Pfeiffer told The Chronicle’s “It’s All Political” podcast that while there is “a deep well of affection for Joe Biden in the Democratic Party, his campaign trail performance has been, many times, suboptimal.”
“It’s the states that have seen him the most who are deciding that he is not the most electable candidate, and that’s a real problem,” Pfeiffer said.
Warren’s bad luck: Warren didn’t get a bounce off her sharp debate performance Wednesday. Part of the reason: Nearly 75,000 Nevadans had voted during the early voting period that ended Tuesday.
“But at least she raised some money,” said Allison, noting that Warren took in $14 million between the New Hampshire and Nevada contests.
BIG news: Since we first announced our goal to raise $7 million before the Nevada caucuses, we’ve raised more than $14 million—double our goal.
Thank you to every #WarrenDonor who pitched in to help build our campaign. Let’s keep going! https://secure.actblue.com/donate/soc-7mil?refcode=soc-FR-team-tw-14mil-20200222-1 …
We can only do this together.
Democratic enthusiasm: After a lackluster turnout in Iowa, Democrats were thrilled with what they saw in Nevada.
Nearly as many people voted during the four-day early voting period as did overall in 2016. And nearly 10,000 people registered as Democrats for the caucus, solidifying the party’s dominance in voter registration in the former swing state.

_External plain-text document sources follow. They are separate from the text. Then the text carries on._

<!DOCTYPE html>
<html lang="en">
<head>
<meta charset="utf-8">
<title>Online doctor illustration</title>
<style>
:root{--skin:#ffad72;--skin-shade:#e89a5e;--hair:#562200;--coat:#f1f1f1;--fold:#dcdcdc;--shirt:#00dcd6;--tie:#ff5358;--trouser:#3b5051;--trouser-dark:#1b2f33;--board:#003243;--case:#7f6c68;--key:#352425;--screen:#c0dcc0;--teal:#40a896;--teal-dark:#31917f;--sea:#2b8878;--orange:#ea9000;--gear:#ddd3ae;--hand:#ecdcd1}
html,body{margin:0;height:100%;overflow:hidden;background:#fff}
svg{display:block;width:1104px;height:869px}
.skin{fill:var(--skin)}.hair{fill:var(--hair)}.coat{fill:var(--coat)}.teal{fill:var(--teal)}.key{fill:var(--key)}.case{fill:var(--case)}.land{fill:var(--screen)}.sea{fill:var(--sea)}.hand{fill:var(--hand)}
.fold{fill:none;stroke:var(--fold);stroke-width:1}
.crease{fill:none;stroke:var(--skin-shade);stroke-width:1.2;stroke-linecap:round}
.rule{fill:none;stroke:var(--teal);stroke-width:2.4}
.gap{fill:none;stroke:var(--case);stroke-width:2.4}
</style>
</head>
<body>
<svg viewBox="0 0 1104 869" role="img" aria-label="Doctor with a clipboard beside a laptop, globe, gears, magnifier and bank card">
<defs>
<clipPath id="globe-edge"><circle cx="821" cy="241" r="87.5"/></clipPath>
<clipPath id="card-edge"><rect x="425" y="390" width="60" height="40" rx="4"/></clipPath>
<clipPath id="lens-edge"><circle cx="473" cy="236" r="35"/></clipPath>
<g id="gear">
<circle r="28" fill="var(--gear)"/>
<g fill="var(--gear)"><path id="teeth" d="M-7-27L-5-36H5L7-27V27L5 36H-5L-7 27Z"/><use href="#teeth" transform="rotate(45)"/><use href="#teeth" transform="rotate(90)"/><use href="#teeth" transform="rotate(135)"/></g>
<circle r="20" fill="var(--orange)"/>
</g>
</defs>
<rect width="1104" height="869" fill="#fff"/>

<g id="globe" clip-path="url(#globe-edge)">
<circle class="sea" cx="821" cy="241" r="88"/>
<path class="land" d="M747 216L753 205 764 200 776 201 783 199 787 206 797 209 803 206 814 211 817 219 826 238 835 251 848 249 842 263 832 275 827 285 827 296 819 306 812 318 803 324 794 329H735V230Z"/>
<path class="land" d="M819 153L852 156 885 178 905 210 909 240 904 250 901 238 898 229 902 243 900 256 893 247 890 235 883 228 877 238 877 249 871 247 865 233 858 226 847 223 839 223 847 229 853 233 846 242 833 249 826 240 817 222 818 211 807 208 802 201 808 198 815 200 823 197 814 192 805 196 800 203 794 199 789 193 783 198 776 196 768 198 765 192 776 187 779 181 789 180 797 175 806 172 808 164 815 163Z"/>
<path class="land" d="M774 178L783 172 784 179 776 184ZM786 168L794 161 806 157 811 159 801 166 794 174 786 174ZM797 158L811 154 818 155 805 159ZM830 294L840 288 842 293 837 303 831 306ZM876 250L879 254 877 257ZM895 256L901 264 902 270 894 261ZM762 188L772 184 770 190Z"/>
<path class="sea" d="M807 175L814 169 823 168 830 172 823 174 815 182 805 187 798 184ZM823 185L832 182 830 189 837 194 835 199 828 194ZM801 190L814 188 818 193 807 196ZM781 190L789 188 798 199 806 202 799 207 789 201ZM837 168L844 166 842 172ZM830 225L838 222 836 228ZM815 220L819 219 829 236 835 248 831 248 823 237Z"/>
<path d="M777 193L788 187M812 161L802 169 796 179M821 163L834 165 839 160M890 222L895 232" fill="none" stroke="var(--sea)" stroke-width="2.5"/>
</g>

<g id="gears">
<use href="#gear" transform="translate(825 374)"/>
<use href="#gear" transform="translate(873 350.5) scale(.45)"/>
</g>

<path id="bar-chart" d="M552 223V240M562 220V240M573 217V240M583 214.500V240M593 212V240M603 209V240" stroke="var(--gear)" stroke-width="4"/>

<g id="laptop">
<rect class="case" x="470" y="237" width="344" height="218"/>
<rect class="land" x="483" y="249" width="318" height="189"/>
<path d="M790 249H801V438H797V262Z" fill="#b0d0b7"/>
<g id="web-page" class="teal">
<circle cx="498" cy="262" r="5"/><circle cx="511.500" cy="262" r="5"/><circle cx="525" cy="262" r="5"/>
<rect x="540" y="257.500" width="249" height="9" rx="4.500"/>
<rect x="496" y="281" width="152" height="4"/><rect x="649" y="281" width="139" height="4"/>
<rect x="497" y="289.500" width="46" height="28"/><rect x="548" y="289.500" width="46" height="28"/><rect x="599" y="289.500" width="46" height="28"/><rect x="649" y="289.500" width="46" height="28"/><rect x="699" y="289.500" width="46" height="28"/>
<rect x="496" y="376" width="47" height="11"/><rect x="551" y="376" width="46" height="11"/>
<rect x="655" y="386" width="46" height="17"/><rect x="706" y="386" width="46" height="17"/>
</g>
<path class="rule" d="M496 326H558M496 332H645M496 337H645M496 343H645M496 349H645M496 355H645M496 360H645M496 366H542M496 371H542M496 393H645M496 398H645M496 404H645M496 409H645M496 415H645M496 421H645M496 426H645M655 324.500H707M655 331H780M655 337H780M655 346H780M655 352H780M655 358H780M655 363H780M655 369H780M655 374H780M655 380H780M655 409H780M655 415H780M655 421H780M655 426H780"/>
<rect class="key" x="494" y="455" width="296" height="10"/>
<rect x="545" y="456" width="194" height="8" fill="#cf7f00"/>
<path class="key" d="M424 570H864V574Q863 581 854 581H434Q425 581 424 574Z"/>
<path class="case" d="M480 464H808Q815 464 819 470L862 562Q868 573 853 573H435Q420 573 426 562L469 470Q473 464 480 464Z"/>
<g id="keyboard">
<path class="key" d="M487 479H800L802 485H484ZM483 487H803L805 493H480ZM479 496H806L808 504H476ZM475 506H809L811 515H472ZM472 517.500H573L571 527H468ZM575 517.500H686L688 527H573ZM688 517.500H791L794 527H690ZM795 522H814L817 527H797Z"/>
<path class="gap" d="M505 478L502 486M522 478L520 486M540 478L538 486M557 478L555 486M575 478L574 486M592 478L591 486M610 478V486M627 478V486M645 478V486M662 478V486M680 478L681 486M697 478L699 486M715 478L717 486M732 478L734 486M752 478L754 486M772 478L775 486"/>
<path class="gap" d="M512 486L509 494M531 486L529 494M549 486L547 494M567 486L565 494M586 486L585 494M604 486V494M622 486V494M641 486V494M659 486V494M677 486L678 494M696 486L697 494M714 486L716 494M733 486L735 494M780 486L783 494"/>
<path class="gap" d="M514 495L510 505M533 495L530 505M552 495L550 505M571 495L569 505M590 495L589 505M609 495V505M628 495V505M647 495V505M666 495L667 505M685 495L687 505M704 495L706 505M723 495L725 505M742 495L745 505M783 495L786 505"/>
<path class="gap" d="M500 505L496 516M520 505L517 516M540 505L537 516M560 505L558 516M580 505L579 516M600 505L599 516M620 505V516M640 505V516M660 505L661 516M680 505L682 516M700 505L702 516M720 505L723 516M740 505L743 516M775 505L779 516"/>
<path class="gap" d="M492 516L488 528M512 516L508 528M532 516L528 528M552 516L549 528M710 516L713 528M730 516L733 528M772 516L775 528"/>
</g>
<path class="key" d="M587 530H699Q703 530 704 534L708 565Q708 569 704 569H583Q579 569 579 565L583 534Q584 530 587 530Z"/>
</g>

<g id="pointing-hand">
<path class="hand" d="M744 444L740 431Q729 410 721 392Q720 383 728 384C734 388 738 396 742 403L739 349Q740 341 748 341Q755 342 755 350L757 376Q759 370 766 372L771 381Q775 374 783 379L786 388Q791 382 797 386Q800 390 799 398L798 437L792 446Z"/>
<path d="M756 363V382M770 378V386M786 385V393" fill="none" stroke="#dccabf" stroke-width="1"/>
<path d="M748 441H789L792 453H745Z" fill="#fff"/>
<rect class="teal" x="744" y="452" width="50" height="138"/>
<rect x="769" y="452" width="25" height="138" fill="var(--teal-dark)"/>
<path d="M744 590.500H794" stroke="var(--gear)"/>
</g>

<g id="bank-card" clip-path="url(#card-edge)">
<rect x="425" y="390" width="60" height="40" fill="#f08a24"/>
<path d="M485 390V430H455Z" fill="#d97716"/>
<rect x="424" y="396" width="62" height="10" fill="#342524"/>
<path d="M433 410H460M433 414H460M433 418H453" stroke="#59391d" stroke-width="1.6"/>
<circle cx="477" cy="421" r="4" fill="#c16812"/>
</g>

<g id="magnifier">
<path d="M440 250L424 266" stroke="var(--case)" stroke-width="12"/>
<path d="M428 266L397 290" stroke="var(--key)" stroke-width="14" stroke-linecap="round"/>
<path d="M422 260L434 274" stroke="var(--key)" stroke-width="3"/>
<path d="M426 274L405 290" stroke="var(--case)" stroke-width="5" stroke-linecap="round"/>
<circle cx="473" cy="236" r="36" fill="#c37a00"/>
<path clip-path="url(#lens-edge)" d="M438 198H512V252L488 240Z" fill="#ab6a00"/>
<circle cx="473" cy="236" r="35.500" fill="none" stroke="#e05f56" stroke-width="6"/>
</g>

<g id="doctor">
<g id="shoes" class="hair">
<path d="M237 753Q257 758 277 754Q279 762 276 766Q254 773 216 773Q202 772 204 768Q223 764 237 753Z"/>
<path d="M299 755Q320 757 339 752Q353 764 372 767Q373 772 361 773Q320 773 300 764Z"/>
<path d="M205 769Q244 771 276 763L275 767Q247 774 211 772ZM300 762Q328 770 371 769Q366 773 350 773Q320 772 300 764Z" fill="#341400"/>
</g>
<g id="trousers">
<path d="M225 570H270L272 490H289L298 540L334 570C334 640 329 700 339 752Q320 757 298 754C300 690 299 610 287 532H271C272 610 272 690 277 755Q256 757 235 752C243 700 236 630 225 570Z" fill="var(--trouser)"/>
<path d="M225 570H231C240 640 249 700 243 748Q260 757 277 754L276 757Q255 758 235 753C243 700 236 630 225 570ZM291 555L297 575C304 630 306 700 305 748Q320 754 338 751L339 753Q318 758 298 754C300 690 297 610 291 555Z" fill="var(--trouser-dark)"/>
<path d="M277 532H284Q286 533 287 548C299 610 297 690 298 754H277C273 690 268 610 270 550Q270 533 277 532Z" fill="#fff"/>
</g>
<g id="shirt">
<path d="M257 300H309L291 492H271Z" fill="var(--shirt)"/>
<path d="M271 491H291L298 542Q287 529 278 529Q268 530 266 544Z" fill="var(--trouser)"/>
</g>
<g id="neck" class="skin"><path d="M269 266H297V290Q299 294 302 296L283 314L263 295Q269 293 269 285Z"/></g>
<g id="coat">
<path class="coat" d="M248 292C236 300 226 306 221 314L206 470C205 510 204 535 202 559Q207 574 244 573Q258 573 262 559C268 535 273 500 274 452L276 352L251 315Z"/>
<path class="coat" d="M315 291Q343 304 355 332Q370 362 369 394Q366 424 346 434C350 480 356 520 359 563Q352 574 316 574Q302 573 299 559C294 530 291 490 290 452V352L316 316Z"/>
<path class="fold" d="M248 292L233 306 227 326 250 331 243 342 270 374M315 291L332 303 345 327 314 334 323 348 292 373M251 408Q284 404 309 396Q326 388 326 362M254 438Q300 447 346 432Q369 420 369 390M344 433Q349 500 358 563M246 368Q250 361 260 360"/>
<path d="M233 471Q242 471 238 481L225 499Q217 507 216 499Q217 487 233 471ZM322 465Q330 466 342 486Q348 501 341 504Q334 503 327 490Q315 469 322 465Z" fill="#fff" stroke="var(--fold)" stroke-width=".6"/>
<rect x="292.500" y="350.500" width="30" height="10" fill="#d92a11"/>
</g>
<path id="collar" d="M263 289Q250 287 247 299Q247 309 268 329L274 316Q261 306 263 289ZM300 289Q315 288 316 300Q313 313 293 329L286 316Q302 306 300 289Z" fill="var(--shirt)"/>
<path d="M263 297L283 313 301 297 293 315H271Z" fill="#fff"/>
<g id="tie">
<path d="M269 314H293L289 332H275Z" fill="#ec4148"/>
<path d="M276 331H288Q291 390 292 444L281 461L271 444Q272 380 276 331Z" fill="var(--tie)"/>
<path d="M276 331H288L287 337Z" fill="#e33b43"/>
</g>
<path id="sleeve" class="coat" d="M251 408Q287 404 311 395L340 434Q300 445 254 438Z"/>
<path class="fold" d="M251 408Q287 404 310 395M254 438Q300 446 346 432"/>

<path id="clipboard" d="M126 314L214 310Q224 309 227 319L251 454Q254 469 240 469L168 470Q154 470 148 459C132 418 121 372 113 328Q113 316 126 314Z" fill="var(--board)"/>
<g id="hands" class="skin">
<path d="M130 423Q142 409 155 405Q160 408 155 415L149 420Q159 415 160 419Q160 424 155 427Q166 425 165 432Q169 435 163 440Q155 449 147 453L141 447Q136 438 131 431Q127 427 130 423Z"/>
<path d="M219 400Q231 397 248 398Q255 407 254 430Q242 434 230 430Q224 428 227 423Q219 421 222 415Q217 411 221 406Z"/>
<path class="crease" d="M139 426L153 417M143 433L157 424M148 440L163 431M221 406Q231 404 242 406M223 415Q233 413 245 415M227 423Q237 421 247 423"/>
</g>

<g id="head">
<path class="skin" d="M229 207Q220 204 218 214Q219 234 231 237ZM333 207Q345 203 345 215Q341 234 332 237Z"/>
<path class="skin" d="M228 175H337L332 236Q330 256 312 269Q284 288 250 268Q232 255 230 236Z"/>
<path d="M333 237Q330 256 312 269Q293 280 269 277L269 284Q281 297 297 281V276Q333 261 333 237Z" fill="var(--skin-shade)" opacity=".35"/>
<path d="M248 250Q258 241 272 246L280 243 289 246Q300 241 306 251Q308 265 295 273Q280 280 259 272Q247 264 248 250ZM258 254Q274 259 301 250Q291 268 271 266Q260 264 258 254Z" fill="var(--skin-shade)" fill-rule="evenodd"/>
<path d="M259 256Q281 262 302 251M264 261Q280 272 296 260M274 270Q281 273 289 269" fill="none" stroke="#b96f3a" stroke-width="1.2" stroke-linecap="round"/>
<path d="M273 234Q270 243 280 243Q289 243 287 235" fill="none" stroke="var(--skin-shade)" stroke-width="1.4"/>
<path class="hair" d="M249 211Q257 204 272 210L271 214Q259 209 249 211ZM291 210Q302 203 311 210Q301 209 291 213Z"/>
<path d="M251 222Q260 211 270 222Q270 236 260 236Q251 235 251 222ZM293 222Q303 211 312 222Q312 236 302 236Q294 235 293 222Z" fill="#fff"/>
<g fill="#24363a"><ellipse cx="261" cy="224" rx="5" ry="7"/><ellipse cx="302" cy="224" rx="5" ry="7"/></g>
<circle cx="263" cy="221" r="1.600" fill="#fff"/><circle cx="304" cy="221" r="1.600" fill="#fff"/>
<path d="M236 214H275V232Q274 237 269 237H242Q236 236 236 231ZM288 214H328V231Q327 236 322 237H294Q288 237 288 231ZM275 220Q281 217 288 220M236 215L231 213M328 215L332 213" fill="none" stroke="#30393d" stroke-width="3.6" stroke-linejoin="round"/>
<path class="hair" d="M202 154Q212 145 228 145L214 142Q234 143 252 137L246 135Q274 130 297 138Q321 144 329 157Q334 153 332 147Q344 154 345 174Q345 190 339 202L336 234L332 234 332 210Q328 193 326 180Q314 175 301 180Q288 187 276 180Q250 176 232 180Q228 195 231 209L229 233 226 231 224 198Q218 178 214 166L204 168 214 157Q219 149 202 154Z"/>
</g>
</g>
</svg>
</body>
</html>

But there was one ominous sign for the party: Fewer first-time voters cast ballots in Nevada than in 2016, continuing a pattern that was also present in Iowa and New Hampshire, according to NBC News entrance polls.